A section of Muslim faithful have lashed out at their spiritual leaders for allowing President William Ruto and his deputy, Rigathi Gachagua, to take part in salah (prayers).
Ruto and Gachagua participated in the prayers after being hosted for Iftar dinner at the Kenyatta International Convention Centre (KICC) in Nairobi. The event was organised by the Eastleigh Business District Association.
The dinner was punctuated by political speeches, with Gachagua lamenting that the religious community had traditionally voted for Raila despite Ruto having supported Muslims in various development projects.
Gachagua claimed that Raila had not helped Muslims to build even a single mosque. He asked Muslims to elect Ruto in the 2027 General Election.

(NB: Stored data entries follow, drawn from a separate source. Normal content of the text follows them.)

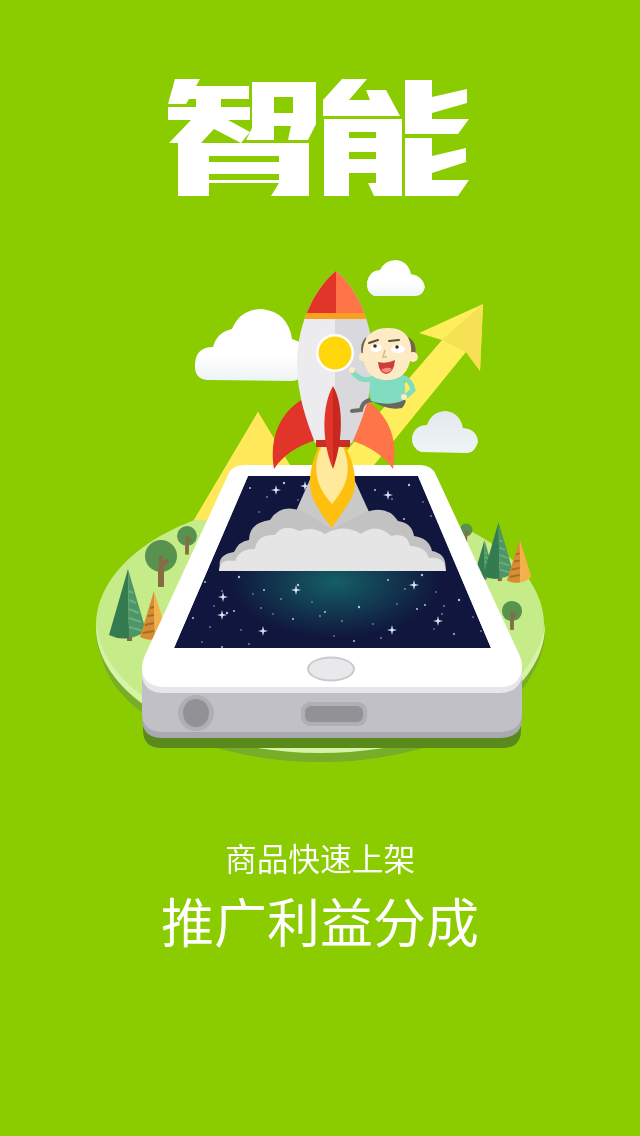
<!DOCTYPE html>
<html lang="zh-CN">
<head>
<meta charset="utf-8">
<title>智能</title>
<style>
:root{--lime:#8acc00;--meadow:#c6ec89;--meadow-edge:#78ad28;--pine:#4d9668;--pine-dark:#347c50;--amber:#f5b04c;--amber-dark:#d88d32;--leaf:#57924e;--trunk:#876b43;--arrow:#ffee5c;--red:#e23529;--coral:#ff7448;--steel:#c1c0c7;--night:#10163d;--skin:#fdebc5;--mint:#82dcc0;--white:#fff}
*{box-sizing:border-box;margin:0;padding:0}
html,body{width:640px;height:1136px;overflow:hidden}
.poster{position:relative;width:640px;height:1136px;background:var(--lime);color:var(--white);font-family:"Noto Sans CJK SC","Noto Sans",sans-serif;text-align:center}
.artwork{position:absolute;inset:0;display:block}
.caption{position:absolute;left:0;width:640px;white-space:nowrap}
.caption-small{top:833px;font-size:31.7px;line-height:48px;font-weight:350}
.caption-large{top:880px;font-size:53px;line-height:80px;font-weight:350}
</style>
</head>
<body>
<main class="poster">
<svg class="artwork" width="640" height="1136" viewBox="0 0 640 1136">
<defs>
<linearGradient id="cloud-shade" x1="0" y1="0" x2="0" y2="1"><stop offset=".65" stop-color="#fff"/><stop offset="1" stop-color="#edf3f5"/></linearGradient>
<linearGradient id="cloud-grey" x1="0" y1="0" x2="0" y2="1"><stop offset="0" stop-color="#e2e9ee"/><stop offset="1" stop-color="#f0f4f5"/></linearGradient>
<radialGradient id="glow"><stop offset="0" stop-color="#16716f" stop-opacity=".8"/><stop offset="1" stop-color="#16716f" stop-opacity="0"/></radialGradient>
<clipPath id="screen-area"><path d="M248 476H418L491 648H174Z"/></clipPath>
<clipPath id="hull-area"><path d="M336 271C318 285 297 320 297 363C297 395 307 422 315 443H352C362 420 373 393 373 360C373 320 354 285 336 271Z"/></clipPath>
<g id="pine"><path d="M18 56h5v16h-5z" fill="#876b43"/><path d="M19 0L0 66Q10 71 20 69Z" fill="var(--pine-dark)"/><path d="M19 0L37 62Q28 68 20 69Z" fill="var(--pine)"/><path d="M20 22l4 2M20 31l7 3M20 40l10 4M20 49l12 4M20 58l14 4" stroke="#72ad80" stroke-width="2"/></g>
<g id="amber-tree"><path d="M14 0L0 46Q8 50 15 48Z" fill="var(--amber-dark)"/><path d="M14 0L27 42Q21 48 15 48Z" fill="var(--amber)"/><path d="M14 16l-4 1M14 24l-6 1M14 32l-9 2M14 40l-11 2" stroke="#a36d2c" stroke-width="2"/></g>
<g id="round-tree"><path d="M-3 5h6v25h-6z" fill="var(--trunk)"/><circle r="16" fill="var(--leaf)"/><path d="M0 0V24M0 10L7 4" stroke="var(--trunk)" stroke-width="4"/></g>
<path id="spark" d="M0-5L1-1L5 0L1 1L0 5L-1 1L-5 0L-1-1Z" fill="#d3e6f5"/>
<g id="star-dust" fill="#a8c8df"><circle r="1"/><circle cx="17" cy="9" r=".8"/><circle cx="34" cy="-5" r="1.2"/><circle cx="48" cy="12" r=".7"/><circle cx="9" cy="24" r=".7"/><circle cx="29" cy="29" r="1"/><circle cx="56" cy="26" r=".8"/></g>
</defs>

<g id="title" fill="var(--white)" fill-rule="evenodd" role="img" aria-label="智能">
<path d="M175 79H200L196 86H249V99H221V107H250V120H228L250 132L241 143L214 129L201 143H169L191 120H168V107H196V99H189L186 104H168Z"/>
<path d="M252 82H316V124L308 140H288L291 126H274V140H246L252 128ZM274 97V113H293V97Z"/>
<path d="M178 143H309V196H271L279 183H209V196H178ZM209 156V162H279V156ZM209 174V180H279V174Z"/>
<path d="M342 79H367L349 100H370L366 90H386L400 116H323V100Z"/>
<path d="M324 119H402V196H374L368 183H376V173H349V196H324ZM349 132V138H376V132ZM349 152V159H376V152Z"/>
<path d="M405 80H432V97L467 89V103L432 113V119H469L458 134H405ZM405 138H432V156L466 148V162L432 173V180H469L458 196H405Z"/>
</g>

<g id="meadow">
<ellipse cx="320" cy="642" rx="220" ry="120" fill="var(--meadow-edge)"/>
<ellipse cx="320" cy="625" rx="224" ry="127" fill="var(--meadow)"/>
<path d="M96 626C100 690 200 752 320 752S538 695 545 626C548 700 450 762 320 762S92 690 96 626Z" fill="var(--meadow-edge)"/>
<path d="M96 622C100 690 200 747 320 747S540 690 545 622C548 692 450 753 320 753S92 692 96 622Z" fill="#d7f3a8"/>
</g>

<g id="trees">
<use href="#round-tree" transform="translate(161 556)"/>
<path d="M158 566h6v21h-6z" fill="var(--trunk)"/>
<use href="#round-tree" transform="translate(187 536) scale(.62)"/>
<use href="#pine" transform="translate(109 569)"/>
<use href="#amber-tree" transform="translate(140 591)"/>
<use href="#round-tree" transform="translate(466 530) scale(.4)"/>
<use href="#pine" transform="translate(474 540) scale(.55)"/>
<use href="#pine" transform="translate(483 522) scale(.82)"/>
<use href="#amber-tree" transform="translate(507 539) scale(.9)"/>
<use href="#round-tree" transform="translate(512 611) scale(.63)"/>
</g>

<g id="growth-arrow">
<path d="M258 412L291 467L336 520H194Z" fill="var(--arrow)"/>
<path d="M258 412L291 467H263L238 520H194Z" fill="#ffe85a"/>
<path d="M483 304L480 371L466 352L370 470H330L442 340L419 333Z" fill="var(--arrow)"/>
<path d="M483 304L480 371L466 352L442 340Z" fill="#f6e053"/>
</g>

<g id="clouds">
<path d="M207 380Q194 379 195 364Q196 347 213 347Q217 332 232 329Q240 309 262 309Q288 312 292 339Q308 343 307 361Q305 380 292 381Z" fill="url(#cloud-shade)"/>
<path d="M374 296Q366 292 367 282Q370 270 380 270Q385 260 396 260Q408 261 411 274Q423 276 425 287Q423 296 415 296Z" fill="url(#cloud-shade)"/>
<path d="M421 452Q411 448 412 437Q415 425 427 425Q432 411 446 411Q460 413 463 428Q477 429 478 442Q475 452 468 453Z" fill="url(#cloud-grey)"/>
</g>

<g id="phone">
<path d="M143 698V730Q143 748 162 748H502Q521 748 521 730V698Z" fill="#5a8a1c"/>
<path d="M142 674V720Q143 738 163 738H501Q521 737 522 720V674Z" fill="#aaa9b1"/>
<path d="M142 674V714Q143 732 163 732H501Q521 731 522 714V674Z" fill="var(--steel)"/>
<path d="M142 666V676Q144 693 164 693H500Q520 692 522 676V666Z" fill="#e7e7ea"/>
<path d="M244 465H420Q432 465 436 475L519 654Q522 660 522 668Q520 687 500 687H164Q143 686 142 669Q142 661 146 653L228 475Q232 465 244 465Z" fill="var(--white)"/>
<g clip-path="url(#screen-area)">
<path d="M248 476H418L491 648H174Z" fill="var(--night)"/>
<ellipse cx="335" cy="582" rx="105" ry="56" fill="url(#glow)"/>
<use href="#star-dust" x="250" y="488"/><use href="#star-dust" x="375" y="490"/><use href="#star-dust" x="205" y="582"/><use href="#star-dust" x="264" y="590"/><use href="#star-dust" x="325" y="612"/><use href="#star-dust" x="388" y="580"/><use href="#star-dust" x="425" y="605"/><use href="#star-dust" x="193" y="618"/>
<use href="#spark" x="276" y="490"/><use href="#spark" x="305" y="486"/><use href="#spark" x="388" y="495"/><use href="#spark" x="223" y="597"/><use href="#spark" x="296" y="590"/><use href="#spark" x="263" y="631"/><use href="#spark" x="392" y="630"/><use href="#spark" x="438" y="621"/><use href="#spark" x="222" y="615"/><use href="#spark" x="414" y="585"/>
</g>
<ellipse cx="331" cy="669" rx="24" ry="12.5" fill="#c9c9ce"/>
<ellipse cx="331" cy="669" rx="22" ry="10.5" fill="#e9e9ec"/>
<circle cx="196" cy="713" r="18" fill="#b0afb5"/>
<ellipse cx="196" cy="713" rx="13" ry="14" fill="#929196"/>
<rect x="301" y="702" width="66" height="24" rx="9" fill="#b0afb5"/>
<rect x="305" y="706" width="58" height="16" rx="6" fill="#929196"/>
</g>

<g id="exhaust">
<path d="M315 468H349L380 536H285Z" fill="#c9c9c9"/>
<path d="M221 571Q215 555 234 552Q239 541 249 540Q249 523 270 520Q280 503 302 511L332 529L362 514Q386 503 398 521Q412 523 414 536Q429 538 432 551Q448 554 445 571Z" fill="#c2c2c2"/>
<path d="M219 571Q219 558 235 561Q240 548 255 549Q257 534 275 535Q283 523 299 531Q313 526 325 534Q344 523 361 534Q377 522 391 536Q407 532 410 546Q425 546 429 558Q445 556 446 571Z" fill="#e5e5e5"/>
</g>

<g id="rocket">
<path d="M319 446H345C355 464 359 487 350 501Q342 513 332 528Q320 513 314 501C306 484 311 463 319 446Z" fill="#ffbf0f"/>
<path d="M321 447H343C351 466 350 483 332 504C314 485 313 465 321 447Z" fill="#ffe99a"/>
<path d="M301 400C280 414 269 437 274 469Q287 449 316 440Z" fill="var(--red)"/>
<path d="M366 400C388 415 399 438 393 469Q379 449 350 440Z" fill="var(--coral)"/>
<g clip-path="url(#hull-area)">
<path d="M290 270H335V445H290Z" fill="#ececef"/>
<path d="M335 270H380V445H335Z" fill="#d8d8dd"/>
<path d="M290 270H336V314H290Z" fill="var(--red)"/>
<path d="M336 270H380V314H336Z" fill="var(--coral)"/>
<path d="M290 313H380V319H290Z" fill="#f9a020"/>
</g>
<path d="M316 440H350V447H316Z" fill="#c92d25"/>
<path d="M333 386C322 405 321 441 333 469Z" fill="var(--red)"/>
<path d="M333 386C344 405 343 441 333 469Z" fill="#c8281f"/>
<circle cx="335" cy="353" r="19" fill="var(--white)"/>
<circle id="porthole" cx="335" cy="353" r="16.5" fill="#ffd60a"/>
</g>

<g id="rider">
<path d="M374 400Q363 399 361 410L352 411" fill="none" stroke="#6b6d65" stroke-width="4" stroke-linecap="round"/>
<path d="M371 379Q360 382 353 372" fill="none" stroke="var(--mint)" stroke-width="5" stroke-linecap="round"/>
<circle cx="352" cy="370" r="3" fill="var(--skin)"/>
<path d="M371 400Q386 411 402 408Q408 402 404 394Z" fill="#666860"/>
<path d="M371 376Q368 391 371 401Q389 407 404 400Q407 386 402 374Z" fill="var(--mint)"/>
<path d="M401 377Q411 379 413 390L405 397" fill="none" stroke="var(--mint)" stroke-width="5"/>
<circle cx="404" cy="397" r="3" fill="var(--skin)"/>
<path d="M366 337Q359 343 362 356L368 357ZM406 336Q418 341 415 356L408 357Z" fill="#74664b"/>
<circle cx="363" cy="357" r="4" fill="var(--skin)"/><circle cx="413" cy="357" r="5" fill="var(--skin)"/>
<path d="M387 328C405 327 413 339 411 356C409 372 401 380 387 380C371 380 364 370 363 355C362 339 371 328 387 328Z" fill="var(--skin)"/>
<path d="M369 343l9-3M389 341l10-1" stroke="#5d513c" stroke-width="2" stroke-linecap="round"/>
<ellipse cx="376" cy="348" rx="6" ry="4" fill="#fff"/><ellipse cx="398" cy="349" rx="7" ry="4" fill="#fff"/>
<circle cx="375" cy="346" r="1.8" fill="#392f28"/><circle cx="397" cy="347" r="1.8" fill="#392f28"/>
<path d="M385 350l-2 7h4" fill="none" stroke="#d7b98b" stroke-width="1.5"/>
<path d="M378 362Q387 364 395 360Q394 373 386 374Q379 373 378 362Z" fill="#cf3d38"/>
<path d="M381 370Q387 366 392 369Q387 376 381 370Z" fill="#f88a7e"/>
</g>
</svg>
<p class="caption caption-small">商品快速上架</p>
<p class="caption caption-large">推广利益分成</p>
</main>
</body>
</html>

However, that was not what sparked an internet discussion among Muslims.
Encouraging Ruto and Gachagua to join Muslims in prayers and the rituals involved was the main concern.
The two top leaders struggled with gestures during the prayers.
Many Muslims noted that they violated the Islamic spiritual rules by allowing the duo to pray with them.
“I remember last Ramadhan our Imam, Jamaludin, of jamia mosque apologised for leading a prayer at State House just like this? And today, the same thing is repeated and it’s very wrong… no one is allowed to perform swalah without taking shahada and udhu. This an insult to Muslims’ salah,” Abdulahi Adan tweeted.
Tache Dabaso: “Camouflaging in religion and unleashing an attack because of homegrown political wrangles and differences is unacceptable!”
“Ruto and Gachagua are now using religion to favour their end game to a point where they are putting on kanzus and going to pray with Muslims. I thought this was the premium Spotify of religion that they can smell Bs from afar?” another netizen asked.
However, some Muslims did not see what the furore was about.
Mohamed Tache: “There’s a world of difference btw religious spirituality an religious harmony. President Ruto & DP Gachagua weren’t doing spiritual act as understood & practiced by Muslims. They joined the Muslims to promote inter-religious harmony, not for spiritual nourishment, which is okay.”